Work instruction: If a line in the data below holds the word "cube", copy it.

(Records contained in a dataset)

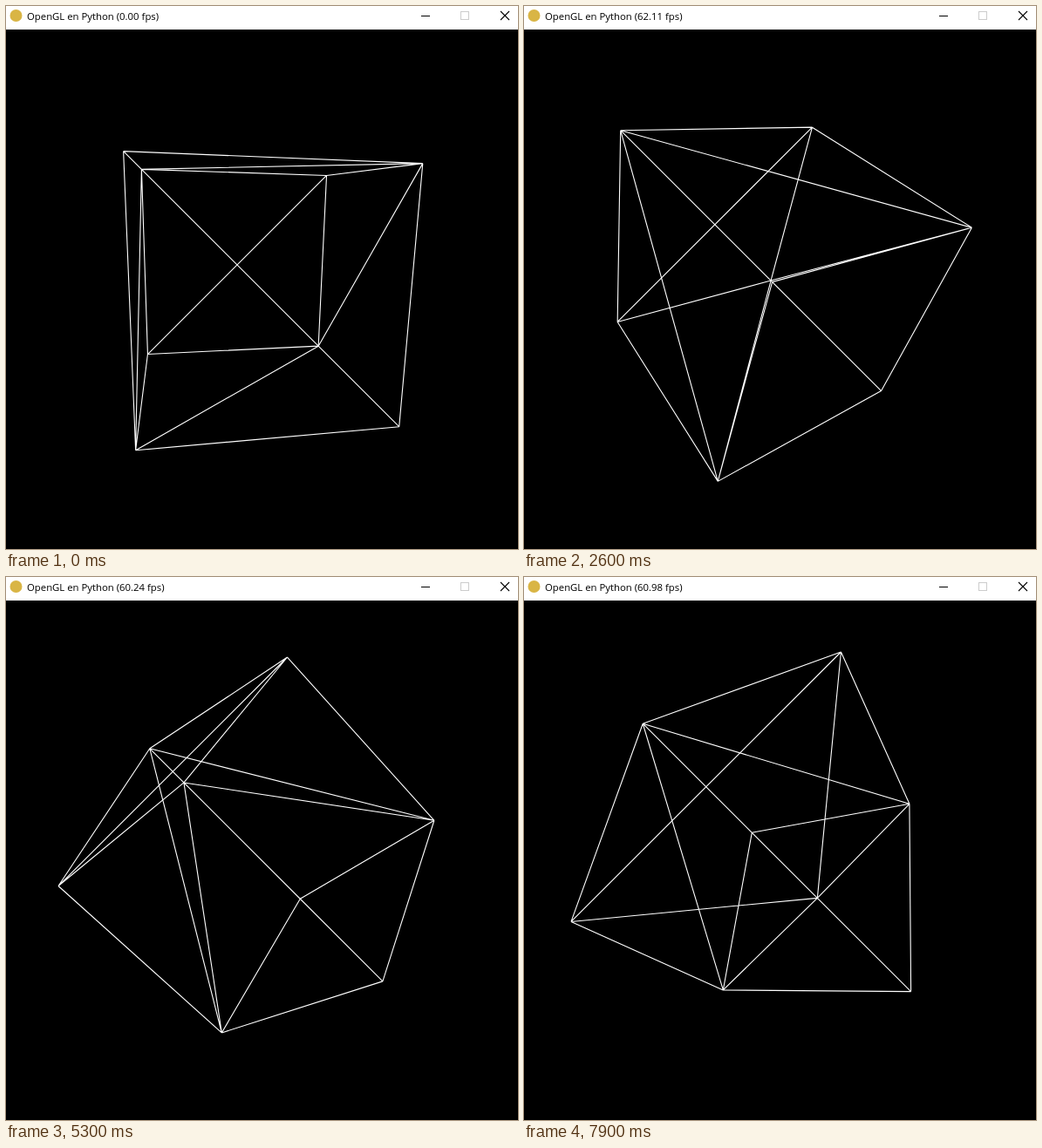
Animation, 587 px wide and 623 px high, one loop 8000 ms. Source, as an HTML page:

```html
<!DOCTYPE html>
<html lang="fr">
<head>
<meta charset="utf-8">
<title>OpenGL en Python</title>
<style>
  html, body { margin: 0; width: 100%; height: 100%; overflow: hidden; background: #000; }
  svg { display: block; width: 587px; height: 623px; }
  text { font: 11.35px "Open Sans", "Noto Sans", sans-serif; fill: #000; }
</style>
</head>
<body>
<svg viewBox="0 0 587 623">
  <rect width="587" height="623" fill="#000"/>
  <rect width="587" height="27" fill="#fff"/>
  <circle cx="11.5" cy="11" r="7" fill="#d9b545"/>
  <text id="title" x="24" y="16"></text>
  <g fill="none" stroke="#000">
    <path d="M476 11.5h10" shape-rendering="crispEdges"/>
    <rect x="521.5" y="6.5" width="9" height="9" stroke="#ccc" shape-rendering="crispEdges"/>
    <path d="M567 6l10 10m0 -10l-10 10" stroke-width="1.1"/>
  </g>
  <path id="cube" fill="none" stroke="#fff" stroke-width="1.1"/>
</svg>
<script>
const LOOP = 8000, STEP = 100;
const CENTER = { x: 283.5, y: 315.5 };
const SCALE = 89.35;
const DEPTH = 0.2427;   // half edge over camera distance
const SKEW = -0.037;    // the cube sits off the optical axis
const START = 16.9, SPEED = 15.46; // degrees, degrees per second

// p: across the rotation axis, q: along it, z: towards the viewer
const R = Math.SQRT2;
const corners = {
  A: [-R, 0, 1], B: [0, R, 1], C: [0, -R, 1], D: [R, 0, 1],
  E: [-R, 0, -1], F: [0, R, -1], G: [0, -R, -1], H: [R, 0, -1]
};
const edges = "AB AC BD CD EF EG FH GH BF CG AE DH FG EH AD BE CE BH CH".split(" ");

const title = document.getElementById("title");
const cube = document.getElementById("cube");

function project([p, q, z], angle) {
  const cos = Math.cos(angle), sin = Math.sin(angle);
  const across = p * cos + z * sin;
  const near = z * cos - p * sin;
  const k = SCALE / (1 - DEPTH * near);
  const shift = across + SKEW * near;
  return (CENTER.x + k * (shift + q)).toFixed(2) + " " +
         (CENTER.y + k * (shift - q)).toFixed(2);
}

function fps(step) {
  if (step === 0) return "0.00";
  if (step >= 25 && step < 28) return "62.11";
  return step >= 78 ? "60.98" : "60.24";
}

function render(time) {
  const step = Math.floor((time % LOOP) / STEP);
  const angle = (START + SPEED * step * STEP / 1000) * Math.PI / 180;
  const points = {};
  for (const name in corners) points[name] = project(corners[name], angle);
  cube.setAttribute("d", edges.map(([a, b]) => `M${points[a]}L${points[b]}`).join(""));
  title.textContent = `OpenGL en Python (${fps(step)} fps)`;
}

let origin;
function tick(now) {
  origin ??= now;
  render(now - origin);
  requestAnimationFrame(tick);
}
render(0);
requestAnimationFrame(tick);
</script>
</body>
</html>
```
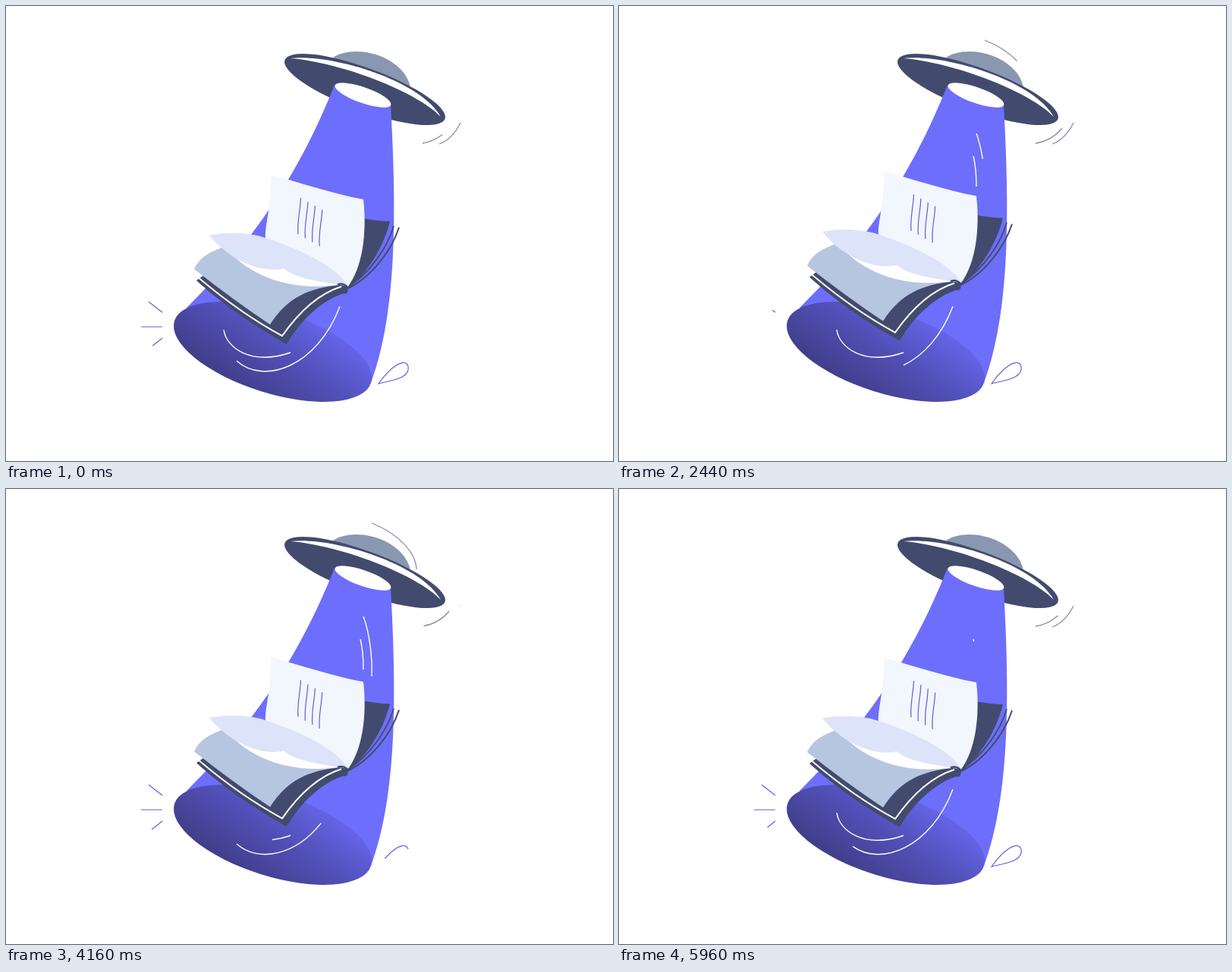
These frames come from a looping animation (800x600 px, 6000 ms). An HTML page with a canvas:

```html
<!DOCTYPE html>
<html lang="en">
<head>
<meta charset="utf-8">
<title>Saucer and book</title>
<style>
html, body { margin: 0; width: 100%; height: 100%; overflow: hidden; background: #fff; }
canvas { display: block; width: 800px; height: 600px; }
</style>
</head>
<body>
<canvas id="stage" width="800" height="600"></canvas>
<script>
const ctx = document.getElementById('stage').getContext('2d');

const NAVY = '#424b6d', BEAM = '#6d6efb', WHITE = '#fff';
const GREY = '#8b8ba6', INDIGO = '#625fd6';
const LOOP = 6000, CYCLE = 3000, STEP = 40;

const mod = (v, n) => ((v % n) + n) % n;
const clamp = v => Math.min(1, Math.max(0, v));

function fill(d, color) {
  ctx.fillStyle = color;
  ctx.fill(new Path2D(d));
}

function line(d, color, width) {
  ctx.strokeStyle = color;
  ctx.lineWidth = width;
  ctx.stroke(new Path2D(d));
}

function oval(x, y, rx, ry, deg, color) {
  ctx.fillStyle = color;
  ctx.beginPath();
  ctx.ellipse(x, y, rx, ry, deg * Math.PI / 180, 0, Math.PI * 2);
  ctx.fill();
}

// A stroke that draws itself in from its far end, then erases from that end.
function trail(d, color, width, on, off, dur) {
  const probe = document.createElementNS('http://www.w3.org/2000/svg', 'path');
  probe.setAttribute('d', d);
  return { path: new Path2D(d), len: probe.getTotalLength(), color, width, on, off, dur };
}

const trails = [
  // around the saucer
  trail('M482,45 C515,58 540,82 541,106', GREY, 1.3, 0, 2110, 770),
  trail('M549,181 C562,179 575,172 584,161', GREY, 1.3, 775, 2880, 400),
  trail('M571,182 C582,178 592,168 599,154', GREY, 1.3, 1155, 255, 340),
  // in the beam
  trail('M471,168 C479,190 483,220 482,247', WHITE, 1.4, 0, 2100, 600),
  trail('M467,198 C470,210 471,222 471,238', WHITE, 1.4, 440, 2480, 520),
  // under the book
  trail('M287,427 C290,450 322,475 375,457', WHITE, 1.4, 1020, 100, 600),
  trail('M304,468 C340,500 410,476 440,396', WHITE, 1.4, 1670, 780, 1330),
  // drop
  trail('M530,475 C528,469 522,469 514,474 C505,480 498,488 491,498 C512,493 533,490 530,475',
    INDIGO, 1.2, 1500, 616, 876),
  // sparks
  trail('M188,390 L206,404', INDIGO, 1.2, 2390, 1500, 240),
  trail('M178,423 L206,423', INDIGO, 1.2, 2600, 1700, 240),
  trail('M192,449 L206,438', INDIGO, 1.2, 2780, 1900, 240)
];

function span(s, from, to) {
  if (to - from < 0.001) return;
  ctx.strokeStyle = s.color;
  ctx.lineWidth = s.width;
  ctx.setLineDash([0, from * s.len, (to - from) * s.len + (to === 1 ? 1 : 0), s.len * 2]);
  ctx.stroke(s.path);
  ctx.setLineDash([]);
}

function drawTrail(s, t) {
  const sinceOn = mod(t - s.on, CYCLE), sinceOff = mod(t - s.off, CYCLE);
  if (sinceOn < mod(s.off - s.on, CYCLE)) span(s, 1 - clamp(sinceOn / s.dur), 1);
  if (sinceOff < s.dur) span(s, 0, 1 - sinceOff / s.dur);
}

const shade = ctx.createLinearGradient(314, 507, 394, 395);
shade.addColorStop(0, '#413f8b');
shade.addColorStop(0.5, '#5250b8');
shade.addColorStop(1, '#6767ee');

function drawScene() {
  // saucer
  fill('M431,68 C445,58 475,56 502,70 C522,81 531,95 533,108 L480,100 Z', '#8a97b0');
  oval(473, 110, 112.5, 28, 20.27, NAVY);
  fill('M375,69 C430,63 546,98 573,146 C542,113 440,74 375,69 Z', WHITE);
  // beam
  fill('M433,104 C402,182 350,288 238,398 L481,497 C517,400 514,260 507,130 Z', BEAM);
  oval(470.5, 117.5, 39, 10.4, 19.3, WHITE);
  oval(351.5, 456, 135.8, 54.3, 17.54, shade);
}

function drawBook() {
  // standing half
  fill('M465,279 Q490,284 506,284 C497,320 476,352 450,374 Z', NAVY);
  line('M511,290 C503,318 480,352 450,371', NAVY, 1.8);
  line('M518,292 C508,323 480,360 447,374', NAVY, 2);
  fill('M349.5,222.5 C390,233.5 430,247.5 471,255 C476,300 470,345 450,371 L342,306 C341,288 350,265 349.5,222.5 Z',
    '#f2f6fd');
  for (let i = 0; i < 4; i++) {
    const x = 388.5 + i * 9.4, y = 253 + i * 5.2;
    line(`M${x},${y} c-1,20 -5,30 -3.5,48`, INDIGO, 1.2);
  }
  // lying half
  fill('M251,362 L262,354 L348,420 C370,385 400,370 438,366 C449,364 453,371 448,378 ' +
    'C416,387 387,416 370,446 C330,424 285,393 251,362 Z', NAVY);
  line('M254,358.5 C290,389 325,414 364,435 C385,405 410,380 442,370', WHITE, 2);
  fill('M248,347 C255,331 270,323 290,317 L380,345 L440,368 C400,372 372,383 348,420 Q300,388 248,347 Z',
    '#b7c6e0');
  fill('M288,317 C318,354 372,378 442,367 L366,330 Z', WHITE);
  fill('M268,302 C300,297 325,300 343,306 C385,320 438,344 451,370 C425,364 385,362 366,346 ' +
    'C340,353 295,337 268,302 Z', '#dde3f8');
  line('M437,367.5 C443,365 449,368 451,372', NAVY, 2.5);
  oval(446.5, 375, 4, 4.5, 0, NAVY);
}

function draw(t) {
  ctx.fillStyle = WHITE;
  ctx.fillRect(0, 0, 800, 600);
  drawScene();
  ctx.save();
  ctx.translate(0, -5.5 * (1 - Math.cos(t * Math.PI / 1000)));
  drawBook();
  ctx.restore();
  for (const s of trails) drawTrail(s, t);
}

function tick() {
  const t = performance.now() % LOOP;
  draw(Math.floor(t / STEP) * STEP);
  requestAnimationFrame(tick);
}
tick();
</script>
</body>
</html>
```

Your response:
  <path id="cube" fill="none" stroke="#fff" stroke-width="1.1"/>
const SKEW = -0.037;    // the cube sits off the optical axis
const cube = document.getElementById("cube");
  cube.setAttribute("d", edges.map(([a, b]) => `M${points[a]}L${points[b]}`).join(""));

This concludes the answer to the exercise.